Andrew, let’s call him a colleague – and that’s not his real name, has been living with flu-like symptoms for two days now.
Despite suffering sore eyes, achey limbs and describing a sensation of being “completely wiped out” he has continued to come to work. It’s deadline week.
Someone he vaguely knows from another department confirmed to him in the lift this morning that “there’s something going round” but only since talking to his Mum on the phone has he considered taking a day off to, in her words, “knock it on the head".
This is the fourth straight winter in which he has had to face a bout of this type, which can vary in severity and leave him feeling, at its worst, “rough as hell.”
Yet amongst Andrew’s co-workers there has been no sympathy or offer of a Lemsip. Instead he is forced to endure countless references to “man flu” from both female and male colleagues in the name of office banter, mocking the severity - and even questioning the existence - of his illness.

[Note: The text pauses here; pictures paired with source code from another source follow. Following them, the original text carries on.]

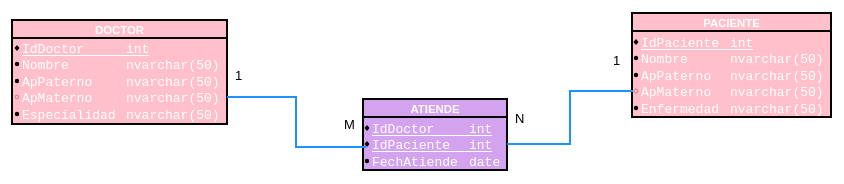
<!DOCTYPE html>
<html lang="es">
<head>
<meta charset="utf-8">
<title>Diagrama Doctor – Atiende – Paciente</title>
<style>
:root {
  --paper: #ffffff;
  --ink: #000000;
  --entity: #ffc0cb;
  --relation: #d3a3f0;
  --text: #ffffff;
  --link: #1e90ff;
  --optional: #c96a78;
}
* { box-sizing: border-box; margin: 0; padding: 0; }
html, body { width: 844px; height: 184px; overflow: hidden; background: var(--paper); }
.diagram { position: relative; width: 844px; height: 184px; overflow: hidden; }
.table { position: absolute; border: 2px solid var(--ink); background: var(--fill); color: var(--text); }
.doctor { --fill: var(--entity); --name-width: 104px; left: 11px; top: 19px; width: 217px; height: 106px; }
.doctor .fields { padding: 3px 0 0 1px; }
.atiende { --fill: var(--relation); --name-width: 97px; left: 362px; top: 98px; width: 146px; height: 73px; }
.paciente { --fill: var(--entity); --name-width: 89px; left: 631px; top: 12px; width: 201px; height: 106px; }
.table h2 {
  display: flex; justify-content: center; height: 18px; padding-top: 1px;
  border-bottom: 2px solid var(--ink);
  font: bold 11.4px/16px "Liberation Sans", Arial, sans-serif;
}
.fields { list-style: none; padding-top: 4px; font: 13px/16.4px "Liberation Mono", "Courier New", monospace; }
.fields li { display: grid; grid-template-columns: 8px var(--name-width) max-content; height: 16.4px; width: max-content; white-space: pre; }
.mark { width: 6px; height: 6px; margin-top: 3px; overflow: visible; }
.key { position: relative; }
.key::after { content: ""; position: absolute; left: 8px; right: 0; top: 13px; height: 1px; background: var(--text); }
.links { position: absolute; left: 0; top: 0; }
.links polyline { fill: none; stroke: var(--link); stroke-width: 2; }
.cardinality { position: absolute; font: 13px/16px "Liberation Sans", Arial, sans-serif; color: var(--ink); }
</style>
</head>
<body>
<svg width="0" height="0" style="position:absolute" aria-hidden="true">
  <defs>
    <polygon id="key-mark" points="3,0 5.5,3 3,6 0.5,3" fill="var(--ink)"/>
    <circle id="field-mark" cx="3" cy="3" r="2.2" fill="var(--ink)"/>
    <circle id="optional-mark" cx="3" cy="3" r="1.9" fill="none" stroke="var(--optional)" stroke-width="0.8"/>
  </defs>
</svg>
<main class="diagram">
  <section class="table doctor">
    <h2>DOCTOR</h2>
    <ul class="fields">
      <li class="key"><svg class="mark"><use href="#key-mark"/></svg><span>IdDoctor</span><span>int</span></li>
      <li><svg class="mark"><use href="#field-mark"/></svg><span>Nombre</span><span>nvarchar(50)</span></li>
      <li><svg class="mark"><use href="#field-mark"/></svg><span>ApPaterno</span><span>nvarchar(50)</span></li>
      <li><svg class="mark"><use href="#optional-mark"/></svg><span>ApMaterno</span><span>nvarchar(50)</span></li>
      <li><svg class="mark"><use href="#field-mark"/></svg><span>Especialidad</span><span>nvarchar(50)</span></li>
    </ul>
  </section>

  <section class="table atiende">
    <h2>ATIENDE</h2>
    <ul class="fields">
      <li class="key"><svg class="mark"><use href="#key-mark"/></svg><span>IdDoctor</span><span>int</span></li>
      <li class="key"><svg class="mark"><use href="#key-mark"/></svg><span>IdPaciente</span><span>int</span></li>
      <li><svg class="mark"><use href="#field-mark"/></svg><span>FechAtiende</span><span>date</span></li>
    </ul>
  </section>

  <section class="table paciente">
    <h2>PACIENTE</h2>
    <ul class="fields">
      <li class="key"><svg class="mark"><use href="#key-mark"/></svg><span>IdPaciente</span><span>int</span></li>
      <li><svg class="mark"><use href="#field-mark"/></svg><span>Nombre</span><span>nvarchar(50)</span></li>
      <li><svg class="mark"><use href="#field-mark"/></svg><span>ApPaterno</span><span>nvarchar(50)</span></li>
      <li><svg class="mark"><use href="#optional-mark"/></svg><span>ApMaterno</span><span>nvarchar(50)</span></li>
      <li><svg class="mark"><use href="#field-mark"/></svg><span>Enfermedad</span><span>nvarchar(50)</span></li>
    </ul>
  </section>

  <svg class="links" width="844" height="184" viewBox="0 0 844 184" aria-hidden="true">
    <polyline points="227,97 296,97 296,147 366,147"/>
    <polyline points="507,144 570,144 570,91 633,91"/>
  </svg>

  <span class="cardinality" style="left:235px;top:68px">1</span>
  <span class="cardinality" style="left:344px;top:117px">M</span>
  <span class="cardinality" style="left:515px;top:111px">N</span>
  <span class="cardinality" style="left:613px;top:53px">1</span>
</main>
</body>
</html>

While ‘man flu’ was a mildly funny phrase for a short-time in 2005, playing as it did on male hypochondria, and referenced in wider cultural circles including perhaps most famously in sketch show Man Stroke Woman starring Nick Frost, the phrase has long become outdated and just a bit annoying.
If mankind has to go through another winter pretending that just mentioning the words ‘man flu’ to anyone male with a cold is funny, we may have to take the whole week off.
After all, evidence emerged earlier this year to confirm that men in fact experience symptoms more severely than women. Not less. Something to do with our preoptic nucleus and extra temperature receptors in the brain. Got it?
Plus we haven’t finished Grand Theft Auto 5 yet so give us a break.